Under section 409 and 201(s) of the act, each ingredient added to food, including infant formula, must either be approved for the use as a food additive, or be generally recognized as safe (GRAS) for its intended use. "Safe or safety" means that there is a reasonable certainty in the minds of competent scientists that the substance is not harmful under the intended conditions of use. In addition to the general ingredient safety requirements of the act, Congress established, under section 412 of the act, specific requirements for infant formula that are intended to ensure that infant formula is safe and suitable for its intended use, that is, as a sole source of nutrition to support healthy growth of infants. Recognizing that infant formulas frequently serve as the sole source of nutrition in a stage of life that is critical for growth and development, Congress determined that infant formula needed more regulation than other foods.
Requirements specific to infant formula
Manufacturers must provide FDA with assurances that the requirements specific to infant formula have been met for each "new" infant formula product prior to marketing. A "new infant formula" includes:
(1) An infant formula manufactured by a person which has not previously manufactured an infant formula, and
(2) An infant formula manufactured by a person that has previously manufactured infant formula and in which there is a major change in processing or formulation from a current or any previous formulation produced by such manufacturer.
(21 U.S.C. 350a(c)(2).
A "major change" is defined in an infant formula as:
any new formulation, or any change in ingredients or processes where experience or theory would predict a possible significant adverse impact on levels of nutrients or availability of nutrients.
((21 C.F.R. 106.30 (c)(2))
Examples of "new" infant formulas include:
Several types of requirements are specific to infant formula. These include:
By establishing provisions for CGMP, quality control and quality factors, Congress indicated its intention that infant formulas marketed in the United States should not only be safe, and contain all of the nutrients required to support infant growth and health, but should provide those nutrients in a bioavailable form to ensure that the infant formula will, indeed, support infant growth and health.
Under the act, section 412 (c)(2) requires that the formula will not be marketed unless assurances are provided that quality factor requirements have been met for each "new" infant formula product.

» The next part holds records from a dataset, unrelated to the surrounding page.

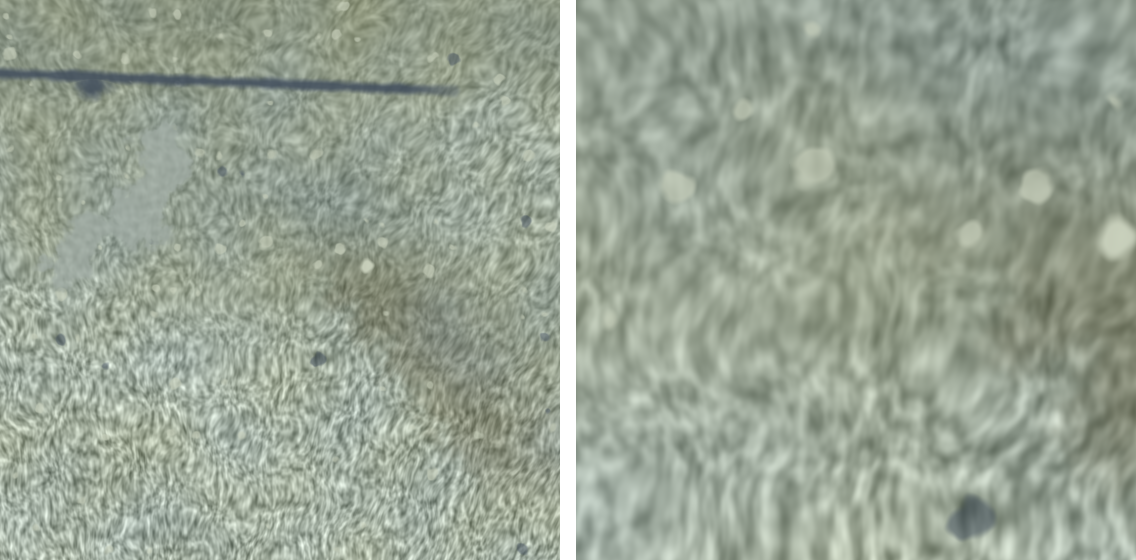
Left, the full canvas; right, a detail of the centre.
Give the GLSL for this texture, as a WebGL 1 fragment shader.

```glsl
precision highp float;
// Weathered concrete: fine slanted grain from stretched gradient noise over
// broad light and dark areas, with a brown stain, smooth pale patches,
// scattered flecks and one soft blue-black crack near the top.

uniform vec2 u_resolution;

#define GRAIN_FREQ vec2(92.0, 54.0)
#define GRAIN_SOFT 0.20
#define GRAIN_STRONG 0.34
#define GRAIN_LEAN 0.5
#define FLECK_CELLS 24.0
#define FLECK_SHARE 0.15
#define CRACK_WIDTH 0.008
#define STAIN_DEPTH 0.85
#define STONE vec3(0.595, 0.640, 0.582)
#define CRACK_INK vec3(0.25, 0.30, 0.36)
#define PATCH_GREY vec3(0.625, 0.670, 0.640)
#define CREAM vec3(0.80, 0.83, 0.75)

vec2 hash2(vec2 cell) {
  vec3 h = fract(cell.xyx * vec3(0.1031, 0.1030, 0.0973));
  h += dot(h, h.yzx + 33.33);
  return fract((h.xx + h.yz) * h.zy);
}

float cornerSlope(vec2 cell, vec2 offset) {
  float angle = 6.2832 * hash2(cell).x;
  return dot(vec2(cos(angle), sin(angle)), offset);
}

// Gradient noise, roughly -0.7 to 0.7
float gradientNoise(vec2 p) {
  vec2 i = floor(p), f = fract(p);
  vec2 s = f * f * f * (f * (f * 6.0 - 15.0) + 10.0);
  vec2 e = vec2(1.0, 0.0);
  float low = mix(cornerSlope(i, f), cornerSlope(i + e, f - e), s.x);
  float high = mix(cornerSlope(i + e.yx, f - e.yx),
                   cornerSlope(i + 1.0, f - 1.0), s.x);
  return mix(low, high, s.y);
}

float fbm(vec2 p) {
  float sum = 0.0, weight = 1.0;
  for (int k = 0; k < 4; k++) {
    sum += weight * gradientNoise(p);
    p = p * 2.03 + 17.3;
    weight *= 0.55;
  }
  return sum;
}

float segmentDistance(vec2 p, vec2 a, vec2 b) {
  vec2 ab = b - a;
  return length(p - a - ab * clamp(dot(p - a, ab) / dot(ab, ab), 0.0, 1.0));
}

// Near-vertical grain whose lean turns from left to right across the slab
float grain(vec2 p) {
  vec2 q = p;
  q.x -= GRAIN_LEAN * (p.x - 0.3) * (p.y - 0.4);
  q += 0.016 * vec2(gradientNoise(p * 14.0), gradientNoise(p * 17.0 + 40.0));
  return gradientNoise(q * GRAIN_FREQ)
       + 0.45 * gradientNoise(q * GRAIN_FREQ * 1.9 + 71.0)
       + 0.35 * gradientNoise(q * GRAIN_FREQ * 0.45 + 29.0);
}

// Brown stain with a crisp lower-left edge that fades to the upper right
float stain(vec2 p, float rough) {
  float side = dot(p - vec2(0.60, 0.46), vec2(0.81, 0.58)) + 0.05 * rough;
  float across = smoothstep(-0.03, 0.05, side)
               * (1.0 - smoothstep(0.06, 0.30, side));
  float along = smoothstep(0.04, 0.22, p.y)
              * (1.0 - smoothstep(0.44, 0.62, p.y));
  return across * along;
}

// Signed fleck mask: positive is pale, negative is dark
float flecks(vec2 p, float rough) {
  vec2 cell = floor(p * FLECK_CELLS);
  vec2 kind = hash2(cell + 9.0);
  vec2 center = 0.32 + 0.36 * hash2(cell + 53.0);
  float radius = mix(0.10, 0.27, kind.y * kind.y);
  float d = length(fract(p * FLECK_CELLS) - center) + 0.12 * rough;
  float spot = 1.0 - smoothstep(radius - 0.07, radius + 0.07, d);
  return spot * (step(kind.x, FLECK_SHARE) - 0.7 * step(0.975, kind.x));
}

float crack(vec2 p, float rough) {
  float d = segmentDistance(p, vec2(-0.1, 0.873), vec2(0.81, 0.838));
  float line = 1.0 - smoothstep(0.2, 1.9, d / CRACK_WIDTH + 0.5 * rough);
  line *= 1.0 - 0.6 * smoothstep(0.72, 0.83, p.x);
  float blot = length((p - vec2(0.170, 0.846)) * vec2(0.65, 1.0));
  return max(line, 1.0 - smoothstep(0.006, 0.030, blot + 0.01 * rough));
}

void main() {
  vec2 p = gl_FragCoord.xy / u_resolution.y;
  float broad = fbm(p * 4.0 + 3.0);
  float rough = fbm(p * 18.0 + 11.0);
  float fine = gradientNoise(p * 75.0 + 5.0);

  // Broad light: pale at the lower left, dull and calm toward the top
  float pale = 1.0 - smoothstep(0.38, 0.68, p.y + 0.22 * p.x + 0.10 * broad);
  float haze = 1.0 - smoothstep(0.05, 0.30, length(p - vec2(0.92, 0.66)));
  float top = smoothstep(0.76, 0.95, p.y);
  float brown = stain(p, rough);
  float tone = -0.018 + 0.066 * pale + 0.045 * haze - 0.035 * top
             + 0.045 * broad + 0.025 * rough;
  float strength = mix(GRAIN_SOFT, GRAIN_STRONG, max(pale, 0.4 * haze));
  strength *= (1.0 - 0.3 * brown) * (1.0 - 0.2 * top);

  // Smooth worn patches
  float patchDistance = min(
    segmentDistance(p, vec2(0.29, 0.73), vec2(0.25, 0.60)) - 0.045,
    segmentDistance(p, vec2(0.16, 0.60), vec2(0.12, 0.52)) - 0.032);
  float worn = 1.0 - smoothstep(-0.012, 0.012, patchDistance + 0.045 * rough);

  // Stone, warm and cool drift, then marks on the surface
  vec3 color = STONE + tone + strength * grain(p);
  float warmth = gradientNoise(p * 7.0 + 60.0) + 0.5 * top;
  color += warmth * vec3(0.022, 0.008, -0.035);
  color -= STAIN_DEPTH * brown * vec3(0.105, 0.130, 0.145);
  color = mix(color, PATCH_GREY + 0.05 * fine, 0.82 * worn);

  float fleck = flecks(p + 0.006 * rough, fine) * (1.0 - worn);
  color = mix(color, CREAM, 0.6 * max(fleck, 0.0));
  color = mix(color, CRACK_INK, 0.7 * max(-fleck, 0.0));
  float pebble = length(p - vec2(0.655, 0.525)) + 0.004 * fine;
  color = mix(color, CREAM, 0.9 - 0.9 * smoothstep(0.007, 0.015, pebble));
  color = mix(color, CRACK_INK, 0.85 * crack(p, rough));
  gl_FragColor = vec4(clamp(color, 0.0, 1.0), 1.0);
}
```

Quality factor assurances are thus product specific, rather than generic, in nature.
For each "new" infant formula product (which includes any infant formula that has had a major change in its formulation or processing), FDA evaluates whether a manufacturer has met the quantitative and quality requirements for essential nutrients in a new infant formula to ensure that the infant formula is likely to meet all of the known nutritional needs of infants and whether the formula will provide for normal physical growth when infants consume the formula as the sole source of nutrition.
FDA also monitors illnesses and injuries associated with the use of an infant formula. FDA’s adverse event monitoring system includes the monitoring and evaluating of adverse event reports associated with infant formulas. As warranted, consumer and physician warnings are published, and enforcement actions are taken.
In passing the 1980 Infant Formula Act and its 1986 amendments, Congress recognized infant formulas as a special category of foods that, because there is no margin for error in ensuring the healthy growth and development of infants, requires more regulation than other types of foods. Regulation of infant formulas involves both general safety provisions of the act and additional requirements specific to infant formulas (e.g., CGMPs, quality control procedures, nutrient levels and analysis, and quality factors). For most of the requirements specific to infant formula, manufacturers must provide assurances that the requirements have been met for each "new" product (including marketed products in which a major change has occurred) prior to marketing.